3 Answers | Add Yours
Both the United States and the Soviet Union feared each other's nuclear weapons, which is understandable. They also feared a "missile gap" where the other superpower had more missiles or warheads, and so they frantically constructed more weapons to try and maintain an advantage strategically. In addition to constructing a huge arsenal of atomic weapons (the total by 1985 between both countries was a staggering 27,000 nuclear weapons), both sides built and maintained huge standing armies in preparation for what they felt was an inevitable World War III.
The Space Race seems almost silly today, when you consider that Sputnik was only capable of beeping a signal back to Earth and nothing more. But in a nuclear context, America feared that the Soviets could drop nuclear warheads from satellites without warning, so we felt it was absolutely necessary to "catch up" to the Russians in technology.
The arms race and the space race were related, but different. The arms race was a competition to have the biggest and most dangerous weapons arsenal. This was clearly important because each side was afraid of the other. They each wanted to make sure the other could not overpower them.
The space race was a competition to get into space (first in space, first in orbit, first to the moon, etc). This was related to the arms race because the rockets used for that could be used for nuclear missiles too. It was also important because both countries wanted to look like they were stronger and more advanced technolgically (if they could be first in these various competitions in space).
Arms race and space race can both be considered to be part of intense rivalry that developed between U.S.A. and U.S.S.R. after the World War II for domination of world politics.
The arms race concentrated on developing offensive and defensive equipment of war. Nuclear war heads and long range weapon delivery system dominated the arms race.
Over a period both countries realized that this arms race was doing no good to any country. As a result initiatives were taken to end the arms race. A series of meetings between the Soviet Union and the United States, took place between 1969 and 1979 in an attempt to limit the production and distribution of nuclear weapons. These meetings are called strategic arms limitation talks (SALT). Though provision of the agreements reached during these talks were never ratified by the USA, the provisions of the agreement have not been violated. So we can say that the arms race has come to an end.
Space race also became a part of cold war because success in space was regarded a measure of a country's leadership in science, engineering, and national defence. This led to the two nations competed with each other in developing their space programmes throughout the 1960's and 1970's. This race made both nations to put in tremendous efforts in their space program, which perhaps was influenced by need to demonstrate superiority rather than just achieve scientific progress.

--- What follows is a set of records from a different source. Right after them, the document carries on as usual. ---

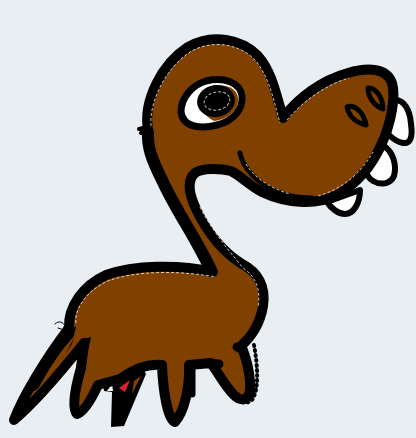
<!DOCTYPE html>
<html lang="en">
<head>
<meta charset="utf-8">
<title>Brown dinosaur</title>
<style>
:root { --sky: #e8eef2; --hide: #804000; --ink: #000; --tooth: #fff; --red: #e0202c; }
html, body { margin: 0; width: 416px; height: 438px; overflow: hidden; background: var(--sky); }
svg { display: block; }
.outline { stroke: var(--ink); stroke-width: 10; stroke-linejoin: round; stroke-linecap: round; }
.hide { fill: var(--hide); }
.tooth { fill: var(--tooth); stroke: var(--ink); stroke-width: 6; stroke-linejoin: round; }
.ink { fill: var(--ink); }
.line { fill: none; stroke: var(--ink); stroke-linecap: round; }
.fringe { fill: none; stroke: var(--tooth); stroke-width: 1; stroke-dasharray: 3 2; opacity: .75; }
</style>
</head>
<body>
<svg width="416" height="438" viewBox="0 0 416 438" role="img" aria-label="Cartoon brown dinosaur with a long neck and three teeth">
  <g id="teeth" class="tooth">
    <path d="M394 100C404 99 410 110 411 124C413 138 410 144 403 143C397 142 392 138 388 134Z"/>
    <path d="M384 146C393 152 397 165 394 176C390 185 380 185 373 181C368 178 366 173 365 168Z"/>
    <path d="M360 190C360 204 353 214 345 214C338 214 331 208 327 202Z"/>
  </g>

  <g id="far-leg">
    <path class="ink" d="M103 380L140 364L146 374L124 426L111 427L112 392L104 391Z"/>
    <path d="M119 388L130 380L125 392Z" fill="var(--red)"/>
    <path d="M134 381L141 376L132 394Z" fill="var(--hide)"/>
    <path d="M107 391L112 384L113 391Z" fill="var(--tooth)"/>
  </g>

  <g id="body">
    <path class="hide outline" d="M148 130C143 100 162 64 188 47C212 33 242 39 258 56C272 72 276 94 283 118C298 98 322 80 348 73C368 67 387 68 392 83C396 97 391 123 382 143C373 164 358 183 337 195C315 206 285 203 262 192C250 186 241 176 231 171C219 168 202 168 195 173C187 180 189 194 196 209C207 232 223 252 242 264C258 272 266 287 263 306C260 325 251 337 241 346C246 356 251 376 250 390C249 400 241 402 234 395C225 386 219 374 211 363L189 365C190 388 184 412 175 422C168 420 163 392 162 365C146 363 133 370 120 379L98 385C91 400 84 412 77 414C72 409 74 392 81 368L84 343C64 368 38 400 14 420C22 398 46 358 69 328C68 306 84 285 106 275C134 265 178 264 213 272C200 242 176 211 162 180C154 162 147 148 148 130Z"/>
    <path class="line" stroke-width="12" d="M211 271C198 241 176 211 162 180C152 160 147 147 148 132"/>
    <path class="line" stroke-width="4" d="M139 129L147 127L141 133"/>
    <path class="fringe" d="M151 126C149 101 166 68 190 52C212 39 239 44 254 59C268 74 273 97 280 123M287 120C302 102 325 85 349 78"/>
    <path class="fringe" d="M76 323C74 308 88 290 108 281C135 271 177 270 216 277M200 207C211 229 226 247 243 268C257 277 261 292 258 307"/>
    <path class="line" stroke-width="4" stroke-dasharray="1 4" d="M254 345C258 367 259 390 252 400C246 405 238 402 231 395"/>
  </g>

  <g id="tail-and-legs">
    <path class="ink" d="M64 326L76 327L72 344L43 386L32 392Z"/>
    <path class="hide" d="M75 335C60 351 48 370 37 391C53 374 65 357 75 335Z"/>
    <path class="line" stroke-width="7" d="M84 342L80 374M192 366V394"/>
    <path class="ink" d="M80 340L91 337L87 356L82 372L76 370Z"/>
    <path class="line" stroke-width="9" d="M207 363L219 364M237 347L243 350"/>
    <path class="line" stroke-width="1" d="M55 324C59 320 63 322 65 326M58 328L64 330"/>
  </g>

  <g id="eye">
    <path d="M181 112C181 98 192 85 206 81C224 77 240 82 242 96C243 110 233 121 217 125C202 129 183 128 181 112Z" fill="var(--tooth)" stroke="var(--ink)" stroke-width="7"/>
    <path class="hide" d="M212 86C226 83 237 88 238 98C239 110 229 119 214 121C203 115 199 107 200 99Z"/>
    <ellipse class="ink" cx="216" cy="101" rx="19" ry="16" transform="rotate(-10 216 101)"/>
    <ellipse class="fringe" cx="217" cy="101" rx="13" ry="9" transform="rotate(-12 217 101)"/>
    <path class="line" stroke="var(--tooth)" stroke-width="1" d="M232 95C235 101 234 106 230 109"/>
  </g>

  <g id="nostrils" fill="var(--hide)" stroke="var(--ink)" stroke-width="5" stroke-linejoin="round">
    <path d="M347 107C354 104 364 112 366 125C357 123 349 117 347 107Z"/>
    <path d="M368 88C375 87 383 97 383 109C375 106 368 98 368 88Z"/>
  </g>

  <g id="smile">
    <path class="line" stroke-width="5" d="M240 153C243 168 257 183 276 191C289 197 300 198 312 198"/>
    <path class="fringe" d="M246 164C254 178 272 189 290 194M318 196C343 189 362 172 373 152"/>
  </g>
</svg>
</body>
</html>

The space race gradually faded out with realization of futility of the cold war. By the end of the 1970's, the United States and the Soviet Union began to pursue independent goals in space. Subsequently some collaborative programs in space exploration have also been taken by the two countries.
We’ve answered 319,865 questions. We can answer yours, too.Ask a question